:: EXERCISE INSTRUCTIONS ::
Could you copy every entry exactly, dropping the pictures?

:: EXERCISE MATERIAL ::
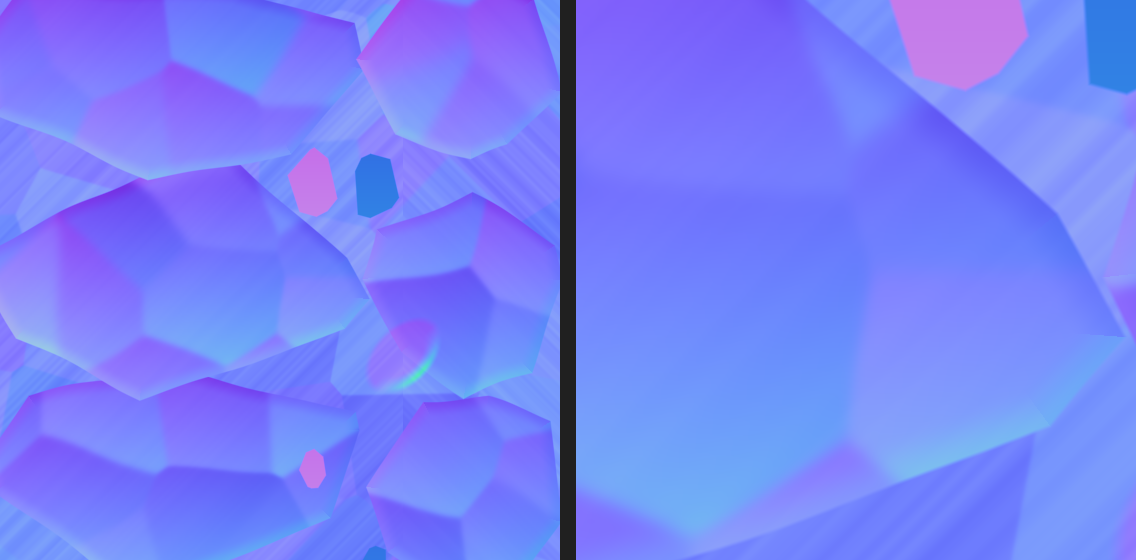
Left: the whole. Right: its middle third, enlarged.
Reproduce this texture map procedurally as a Shadertoy shader.

```glsl
const float TAU = 6.2831853;
const vec2 FLAT_TILT = vec2(0.484, 0.495);
const float EDGE = 0.0016;

float hash(vec2 p) {
    vec3 q = fract((p.xyx + 41.7) * vec3(0.1031, 0.1030, 0.0973));
    q += dot(q, q.yzx + 33.33);
    return fract((q.x + q.y) * q.z);
}

vec2 hash2(vec2 p) {
    return vec2(hash(p), hash(p + 17.3));
}

float noise(float x) {
    float i = floor(x);
    return mix(hash(vec2(i, 3.0)), hash(vec2(i + 1.0, 3.0)), smoothstep(0.0, 1.0, x - i));
}

// Straight-edged cells, each with its own tilt and a linear shift across it
vec2 facets(vec2 p, vec2 size, float seed, float softness, vec2 spread, vec2 bend) {
    vec2 cell = floor(p / size), sum = vec2(0.0);
    float total = 1e-30;
    for (int y = -1; y <= 1; y++)
    for (int x = -1; x <= 1; x++) {
        vec2 id = cell + vec2(x, y);
        vec2 d = p - (id + 0.1 + 0.8 * hash2(id + seed)) * size;
        vec2 tilt = (2.0 * hash2(id + seed + 7.1) - 1.0) * spread - bend * d;
        float weight = exp(-dot(d, d) / softness);
        sum += weight * tilt;
        total += weight;
    }
    return sum / total;
}

// Irregular convex outline: xy is the nearest side's normal, z the distance
vec3 outline(vec2 p, vec2 halfSize, float seed) {
    vec3 nearest = vec3(0.0, 0.0, -1.0);
    for (int i = 0; i < 8; i++) {
        vec2 key = vec2(i, seed);
        float angle = (float(i) + 0.7 * hash(key)) * TAU / 8.0;
        vec2 normal = vec2(cos(angle), sin(angle));
        float reach = length(normal * halfSize) * mix(0.9, 1.08, hash(key + 5.0));
        float d = dot(p, normal) - reach;
        if (d > nearest.z) nearest = vec3(normal, d);
    }
    return nearest;
}

float inside(float d) {
    return smoothstep(EDGE, -EDGE, d);
}

// Fine diagonal bands that turn over on the right side
float streaks(vec2 p) {
    float s = p.x < 0.72 ? p.x - p.y : p.x + p.y;
    return 0.6 * noise(s * 42.0 + 90.0) + 0.4 * noise(s * 130.0 + 300.0) - 0.5;
}

// Domed, faceted stone with a bevelled rim
vec2 stoneTilt(vec2 p, vec2 halfSize, vec3 side, float seed) {
    vec2 dome = -vec2(0.04, 0.085) * p / halfSize;
    vec2 facet = facets(p, vec2(0.21, 0.18), seed, 0.0014, vec2(0.085, 0.075), vec2(0.25, 0.75));
    vec2 bevel = -vec2(0.06, 0.09) * side.xy * smoothstep(-0.028, 0.0, side.z);
    return dome + facet + bevel;
}

// Scooped hollow: x-y tilt with a steep lower right rim
vec2 hollowTilt(vec2 p, vec2 center, vec2 halfSize) {
    vec2 d = p - center;
    vec2 q = vec2(d.x + d.y, d.y - d.x) * 0.7071 / halfSize;
    float r = length(q);
    float lower = max(dot(normalize(d + 1e-5), vec2(0.7, -0.7)), 0.0);
    float rim = smoothstep(0.5, 0.92, r) * lower;
    vec2 tilt = mix(vec2(0.11, -0.09), vec2(-0.17, 0.33), rim);
    return tilt * smoothstep(1.08, 0.85, r);
}

void mainImage(out vec4 fragColor, in vec2 fragCoord) {
    vec2 p = fragCoord / iResolution.xy;
    float bands = streaks(p);

    // Streaked slabs in the gaps
    vec2 tilt = facets(p, vec2(0.22, 0.16), 61.0, 0.0004, vec2(0.07, 0.09), vec2(0.0));
    tilt += vec2(-0.01, 0.045) + bands * vec2(0.09, 0.12);

    // Two columns of stones, the left one wide
    vec2 bent = p + 0.012 * vec2(noise(p.y * 9.0), noise(p.x * 9.0 + 20.0));
    for (int column = 0; column < 2; column++)
    for (int row = 0; row < 3; row++) {
        vec2 id = vec2(column, row);
        float seed = 11.0 + 13.0 * id.x + 29.0 * id.y;
        vec2 center = mix(vec2(0.32, 0.17), vec2(0.84, 0.13), id.x);
        center.y += id.y * mix(0.34, 0.37, id.x);
        center += 0.04 * (hash2(id + 3.0) - 0.5);
        vec2 halfSize = mix(vec2(0.34, 0.155), vec2(0.165, 0.17), id.x);
        vec2 local = bent - center;
        vec3 side = outline(local, halfSize, seed);
        vec2 stone = stoneTilt(local, halfSize, side, seed) + bands * 0.014;
        tilt = mix(tilt, stone, inside(side.z));
    }

    // Steep chips along the seam, facing left and right in turn
    for (int i = 0; i < 4; i++) {
        float k = float(i);
        vec2 center = vec2(0.56 + 0.11 * mod(k, 2.0), 0.67 - 0.17 * floor(k / 2.0) * (1.0 + k));
        vec2 halfSize = vec2(0.036, 0.058) / (1.0 + 0.7 * floor(k / 2.0));
        float facing = 1.0 - 2.0 * mod(k, 2.0);
        vec2 local = p - center;
        vec2 chip = vec2(0.29 * facing, -0.02 - 0.6 * local.y);
        tilt = mix(tilt, chip, inside(outline(local, halfSize, 70.0 + k).z));
    }

    tilt += hollowTilt(p, vec2(0.72, 0.365), vec2(0.08, 0.05));

    // Encode the tilt as a unit normal
    vec2 encoded = clamp(FLAT_TILT + tilt, 0.12, 0.9);
    vec2 n = 2.0 * encoded - 1.0;
    float up = sqrt(max(1.0 - dot(n, n), 0.0));
    fragColor = vec4(encoded, 0.5 + 0.5 * up, 1.0);
}
```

:: YOUR SOLUTION ::
Left: the whole. Right: its middle third, enlarged.
Reproduce this texture map procedurally as a Shadertoy shader.

```glsl
const float TAU = 6.2831853;
const vec2 FLAT_TILT = vec2(0.484, 0.495);
const float EDGE = 0.0016;

float hash(vec2 p) {
    vec3 q = fract((p.xyx + 41.7) * vec3(0.1031, 0.1030, 0.0973));
    q += dot(q, q.yzx + 33.33);
    return fract((q.x + q.y) * q.z);
}

vec2 hash2(vec2 p) {
    return vec2(hash(p), hash(p + 17.3));
}

float noise(float x) {
    float i = floor(x);
    return mix(hash(vec2(i, 3.0)), hash(vec2(i + 1.0, 3.0)), smoothstep(0.0, 1.0, x - i));
}

// Straight-edged cells, each with its own tilt and a linear shift across it
vec2 facets(vec2 p, vec2 size, float seed, float softness, vec2 spread, vec2 bend) {
    vec2 cell = floor(p / size), sum = vec2(0.0);
    float total = 1e-30;
    for (int y = -1; y <= 1; y++)
    for (int x = -1; x <= 1; x++) {
        vec2 id = cell + vec2(x, y);
        vec2 d = p - (id + 0.1 + 0.8 * hash2(id + seed)) * size;
        vec2 tilt = (2.0 * hash2(id + seed + 7.1) - 1.0) * spread - bend * d;
        float weight = exp(-dot(d, d) / softness);
        sum += weight * tilt;
        total += weight;
    }
    return sum / total;
}

// Irregular convex outline: xy is the nearest side's normal, z the distance
vec3 outline(vec2 p, vec2 halfSize, float seed) {
    vec3 nearest = vec3(0.0, 0.0, -1.0);
    for (int i = 0; i < 8; i++) {
        vec2 key = vec2(i, seed);
        float angle = (float(i) + 0.7 * hash(key)) * TAU / 8.0;
        vec2 normal = vec2(cos(angle), sin(angle));
        float reach = length(normal * halfSize) * mix(0.9, 1.08, hash(key + 5.0));
        float d = dot(p, normal) - reach;
        if (d > nearest.z) nearest = vec3(normal, d);
    }
    return nearest;
}

float inside(float d) {
    return smoothstep(EDGE, -EDGE, d);
}

// Fine diagonal bands that turn over on the right side
float streaks(vec2 p) {
    float s = p.x < 0.72 ? p.x - p.y : p.x + p.y;
    return 0.6 * noise(s * 42.0 + 90.0) + 0.4 * noise(s * 130.0 + 300.0) - 0.5;
}

// Domed, faceted stone with a bevelled rim
vec2 stoneTilt(vec2 p, vec2 halfSize, vec3 side, float seed) {
    vec2 dome = -vec2(0.04, 0.085) * p / halfSize;
    vec2 facet = facets(p, vec2(0.21, 0.18), seed, 0.0014, vec2(0.085, 0.075), vec2(0.25, 0.75));
    vec2 bevel = -vec2(0.06, 0.09) * side.xy * smoothstep(-0.028, 0.0, side.z);
    return dome + facet + bevel;
}

// Scooped hollow: x-y tilt with a steep lower right rim
vec2 hollowTilt(vec2 p, vec2 center, vec2 halfSize) {
    vec2 d = p - center;
    vec2 q = vec2(d.x + d.y, d.y - d.x) * 0.7071 / halfSize;
    float r = length(q);
    float lower = max(dot(normalize(d + 1e-5), vec2(0.7, -0.7)), 0.0);
    float rim = smoothstep(0.5, 0.92, r) * lower;
    vec2 tilt = mix(vec2(0.11, -0.09), vec2(-0.17, 0.33), rim);
    return tilt * smoothstep(1.08, 0.85, r);
}

void mainImage(out vec4 fragColor, in vec2 fragCoord) {
    vec2 p = fragCoord / iResolution.xy;
    float bands = streaks(p);

    // Streaked slabs in the gaps
    vec2 tilt = facets(p, vec2(0.22, 0.16), 61.0, 0.0004, vec2(0.07, 0.09), vec2(0.0));
    tilt += vec2(-0.01, 0.045) + bands * vec2(0.09, 0.12);

    // Two columns of stones, the left one wide
    vec2 bent = p + 0.012 * vec2(noise(p.y * 9.0), noise(p.x * 9.0 + 20.0));
    for (int column = 0; column < 2; column++)
    for (int row = 0; row < 3; row++) {
        vec2 id = vec2(column, row);
        float seed = 11.0 + 13.0 * id.x + 29.0 * id.y;
        vec2 center = mix(vec2(0.32, 0.17), vec2(0.84, 0.13), id.x);
        center.y += id.y * mix(0.34, 0.37, id.x);
        center += 0.04 * (hash2(id + 3.0) - 0.5);
        vec2 halfSize = mix(vec2(0.34, 0.155), vec2(0.165, 0.17), id.x);
        vec2 local = bent - center;
        vec3 side = outline(local, halfSize, seed);
        vec2 stone = stoneTilt(local, halfSize, side, seed) + bands * 0.014;
        tilt = mix(tilt, stone, inside(side.z));
    }

    // Steep chips along the seam, facing left and right in turn
    for (int i = 0; i < 4; i++) {
        float k = float(i);
        vec2 center = vec2(0.56 + 0.11 * mod(k, 2.0), 0.67 - 0.17 * floor(k / 2.0) * (1.0 + k));
        vec2 halfSize = vec2(0.036, 0.058) / (1.0 + 0.7 * floor(k / 2.0));
        float facing = 1.0 - 2.0 * mod(k, 2.0);
        vec2 local = p - center;
        vec2 chip = vec2(0.29 * facing, -0.02 - 0.6 * local.y);
        tilt = mix(tilt, chip, inside(outline(local, halfSize, 70.0 + k).z));
    }

    tilt += hollowTilt(p, vec2(0.72, 0.365), vec2(0.08, 0.05));

    // Encode the tilt as a unit normal
    vec2 encoded = clamp(FLAT_TILT + tilt, 0.12, 0.9);
    vec2 n = 2.0 * encoded - 1.0;
    float up = sqrt(max(1.0 - dot(n, n), 0.0));
    fragColor = vec4(encoded, 0.5 + 0.5 * up, 1.0);
}
```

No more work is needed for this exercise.